[Saved entries]
═══
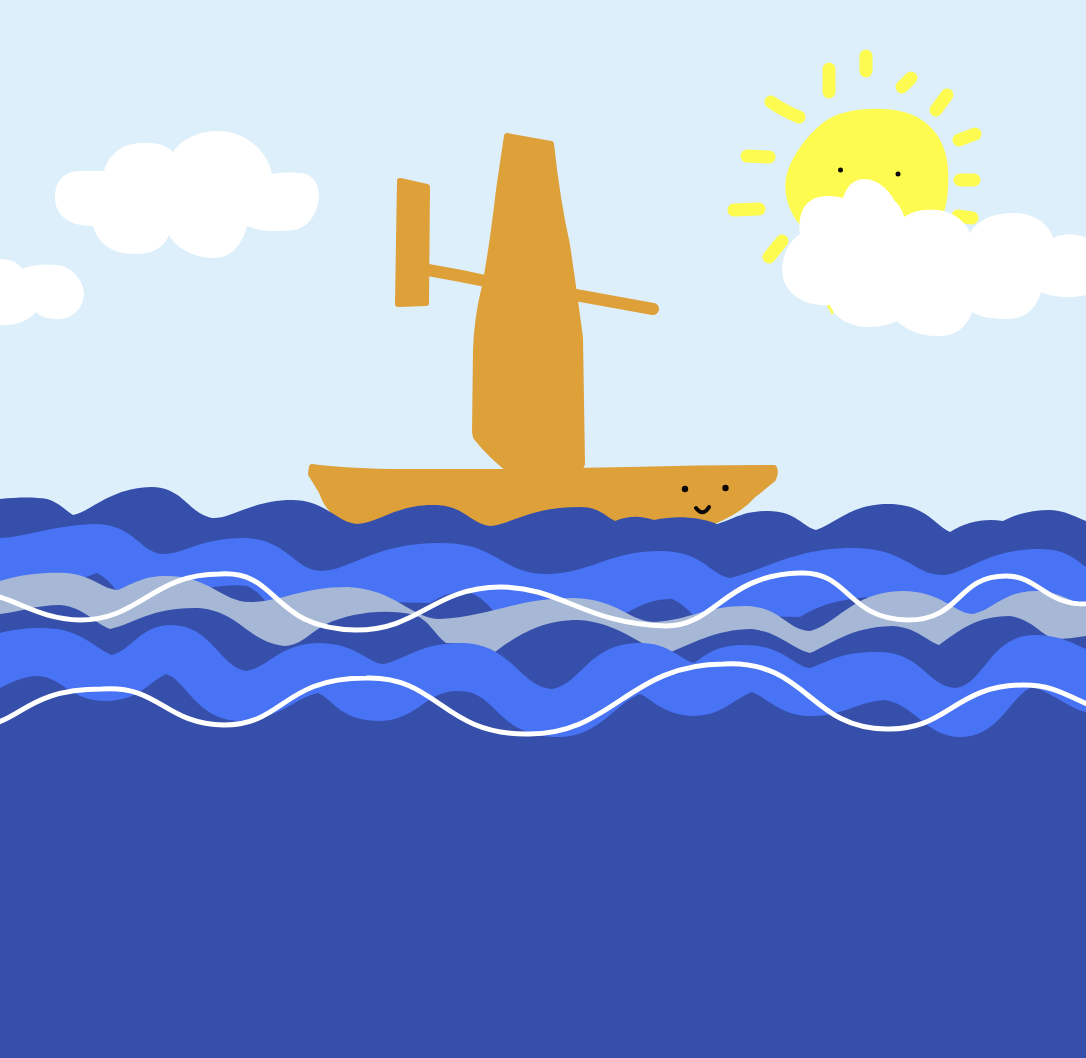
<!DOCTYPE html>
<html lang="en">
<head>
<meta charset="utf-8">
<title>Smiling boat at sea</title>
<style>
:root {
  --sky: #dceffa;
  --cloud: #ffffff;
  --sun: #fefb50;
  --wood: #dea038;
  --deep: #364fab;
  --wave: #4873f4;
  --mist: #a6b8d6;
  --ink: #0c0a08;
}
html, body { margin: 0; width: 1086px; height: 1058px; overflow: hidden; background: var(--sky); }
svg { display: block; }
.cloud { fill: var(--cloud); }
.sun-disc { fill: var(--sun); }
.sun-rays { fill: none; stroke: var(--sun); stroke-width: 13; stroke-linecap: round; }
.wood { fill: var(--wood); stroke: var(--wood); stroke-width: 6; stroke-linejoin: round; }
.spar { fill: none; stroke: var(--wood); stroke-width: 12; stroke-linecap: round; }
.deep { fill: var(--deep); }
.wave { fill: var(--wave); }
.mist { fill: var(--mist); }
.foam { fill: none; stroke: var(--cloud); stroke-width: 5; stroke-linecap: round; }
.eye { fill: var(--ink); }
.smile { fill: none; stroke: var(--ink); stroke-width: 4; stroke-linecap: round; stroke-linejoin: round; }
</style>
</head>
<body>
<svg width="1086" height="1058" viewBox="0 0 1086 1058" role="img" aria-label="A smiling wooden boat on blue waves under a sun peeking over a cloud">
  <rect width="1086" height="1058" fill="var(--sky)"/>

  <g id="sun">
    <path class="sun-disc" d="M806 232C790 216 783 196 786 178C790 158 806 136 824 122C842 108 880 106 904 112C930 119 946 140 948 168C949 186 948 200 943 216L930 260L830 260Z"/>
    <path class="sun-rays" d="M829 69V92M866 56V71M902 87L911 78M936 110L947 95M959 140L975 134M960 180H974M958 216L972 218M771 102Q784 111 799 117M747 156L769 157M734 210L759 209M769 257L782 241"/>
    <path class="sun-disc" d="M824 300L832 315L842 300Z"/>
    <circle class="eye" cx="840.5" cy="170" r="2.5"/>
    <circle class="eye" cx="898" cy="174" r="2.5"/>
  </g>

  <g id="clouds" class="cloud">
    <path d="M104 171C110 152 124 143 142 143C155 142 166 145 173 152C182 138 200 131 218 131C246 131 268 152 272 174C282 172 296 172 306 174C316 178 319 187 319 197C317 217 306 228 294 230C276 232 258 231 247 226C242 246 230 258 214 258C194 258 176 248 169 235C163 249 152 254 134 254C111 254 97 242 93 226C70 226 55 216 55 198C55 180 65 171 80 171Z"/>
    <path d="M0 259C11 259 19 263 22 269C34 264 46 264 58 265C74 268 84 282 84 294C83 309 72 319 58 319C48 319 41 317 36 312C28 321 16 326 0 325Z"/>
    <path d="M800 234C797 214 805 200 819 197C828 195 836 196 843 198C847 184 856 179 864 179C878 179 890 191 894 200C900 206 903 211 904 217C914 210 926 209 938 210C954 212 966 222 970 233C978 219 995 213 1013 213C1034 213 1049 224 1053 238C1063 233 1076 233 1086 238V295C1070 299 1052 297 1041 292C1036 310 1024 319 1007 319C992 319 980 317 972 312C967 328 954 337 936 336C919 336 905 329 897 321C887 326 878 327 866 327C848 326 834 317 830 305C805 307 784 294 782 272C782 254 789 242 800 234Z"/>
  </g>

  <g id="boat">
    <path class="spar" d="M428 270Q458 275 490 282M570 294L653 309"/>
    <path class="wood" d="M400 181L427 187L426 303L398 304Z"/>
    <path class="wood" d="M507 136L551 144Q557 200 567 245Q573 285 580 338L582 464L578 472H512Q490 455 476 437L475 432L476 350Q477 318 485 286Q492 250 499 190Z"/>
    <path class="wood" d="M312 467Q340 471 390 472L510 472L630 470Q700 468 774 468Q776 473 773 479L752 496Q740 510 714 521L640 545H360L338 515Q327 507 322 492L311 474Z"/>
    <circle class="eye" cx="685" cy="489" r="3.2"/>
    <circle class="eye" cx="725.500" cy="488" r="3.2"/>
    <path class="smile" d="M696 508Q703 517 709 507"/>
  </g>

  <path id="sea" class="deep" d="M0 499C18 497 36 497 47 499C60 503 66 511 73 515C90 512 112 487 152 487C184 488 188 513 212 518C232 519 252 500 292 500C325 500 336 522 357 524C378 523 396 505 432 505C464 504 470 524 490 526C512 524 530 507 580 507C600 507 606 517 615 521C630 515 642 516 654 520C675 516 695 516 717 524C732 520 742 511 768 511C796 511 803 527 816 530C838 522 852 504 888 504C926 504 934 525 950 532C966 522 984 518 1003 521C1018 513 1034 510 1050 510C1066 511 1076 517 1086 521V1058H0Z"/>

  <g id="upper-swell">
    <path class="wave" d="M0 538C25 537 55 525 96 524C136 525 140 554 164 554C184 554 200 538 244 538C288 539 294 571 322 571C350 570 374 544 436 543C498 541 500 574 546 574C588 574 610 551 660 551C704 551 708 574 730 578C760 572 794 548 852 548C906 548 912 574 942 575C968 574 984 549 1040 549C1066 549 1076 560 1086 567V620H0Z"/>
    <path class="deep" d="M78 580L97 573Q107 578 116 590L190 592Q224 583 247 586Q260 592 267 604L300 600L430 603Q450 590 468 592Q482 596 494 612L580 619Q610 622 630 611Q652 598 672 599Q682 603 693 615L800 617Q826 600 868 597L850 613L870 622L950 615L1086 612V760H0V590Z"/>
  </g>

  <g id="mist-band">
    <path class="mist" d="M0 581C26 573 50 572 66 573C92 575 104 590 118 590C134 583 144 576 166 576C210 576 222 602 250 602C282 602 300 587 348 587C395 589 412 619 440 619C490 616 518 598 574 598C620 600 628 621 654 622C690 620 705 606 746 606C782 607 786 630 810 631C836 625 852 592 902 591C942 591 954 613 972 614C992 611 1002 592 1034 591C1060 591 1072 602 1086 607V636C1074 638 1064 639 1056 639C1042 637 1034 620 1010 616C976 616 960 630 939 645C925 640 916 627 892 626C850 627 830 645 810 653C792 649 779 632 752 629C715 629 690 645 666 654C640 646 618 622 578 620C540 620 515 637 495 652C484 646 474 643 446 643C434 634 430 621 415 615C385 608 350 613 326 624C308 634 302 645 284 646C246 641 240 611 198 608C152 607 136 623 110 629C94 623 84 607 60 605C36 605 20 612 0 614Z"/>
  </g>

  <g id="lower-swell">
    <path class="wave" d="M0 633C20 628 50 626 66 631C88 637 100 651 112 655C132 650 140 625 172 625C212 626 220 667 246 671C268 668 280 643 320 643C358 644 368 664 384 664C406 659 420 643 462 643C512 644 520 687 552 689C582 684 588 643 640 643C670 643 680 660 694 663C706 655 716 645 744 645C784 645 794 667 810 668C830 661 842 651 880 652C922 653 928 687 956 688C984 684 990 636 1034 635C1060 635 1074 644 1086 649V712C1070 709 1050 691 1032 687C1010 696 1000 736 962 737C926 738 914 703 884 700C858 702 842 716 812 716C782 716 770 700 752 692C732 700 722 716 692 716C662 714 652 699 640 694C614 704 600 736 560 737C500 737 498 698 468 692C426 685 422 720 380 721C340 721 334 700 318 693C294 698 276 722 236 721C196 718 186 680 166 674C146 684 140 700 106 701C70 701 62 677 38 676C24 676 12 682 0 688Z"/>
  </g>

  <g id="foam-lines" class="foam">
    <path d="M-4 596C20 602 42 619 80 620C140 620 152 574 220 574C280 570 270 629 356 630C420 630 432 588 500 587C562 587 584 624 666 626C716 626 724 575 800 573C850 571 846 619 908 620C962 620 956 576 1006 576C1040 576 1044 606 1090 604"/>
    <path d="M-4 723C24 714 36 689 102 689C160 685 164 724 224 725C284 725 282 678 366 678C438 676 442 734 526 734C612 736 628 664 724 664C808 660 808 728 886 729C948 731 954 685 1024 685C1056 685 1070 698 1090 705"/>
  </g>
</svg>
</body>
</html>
═══
Try it :: If a line in the data above includes the string "cloud", copy it.

Task output ::
  --cloud: #ffffff;
.cloud { fill: var(--cloud); }
.foam { fill: none; stroke: var(--cloud); stroke-width: 5; stroke-linecap: round; }
<svg width="1086" height="1058" viewBox="0 0 1086 1058" role="img" aria-label="A smiling wooden boat on blue waves under a sun peeking over a cloud">
  <g id="clouds" class="cloud">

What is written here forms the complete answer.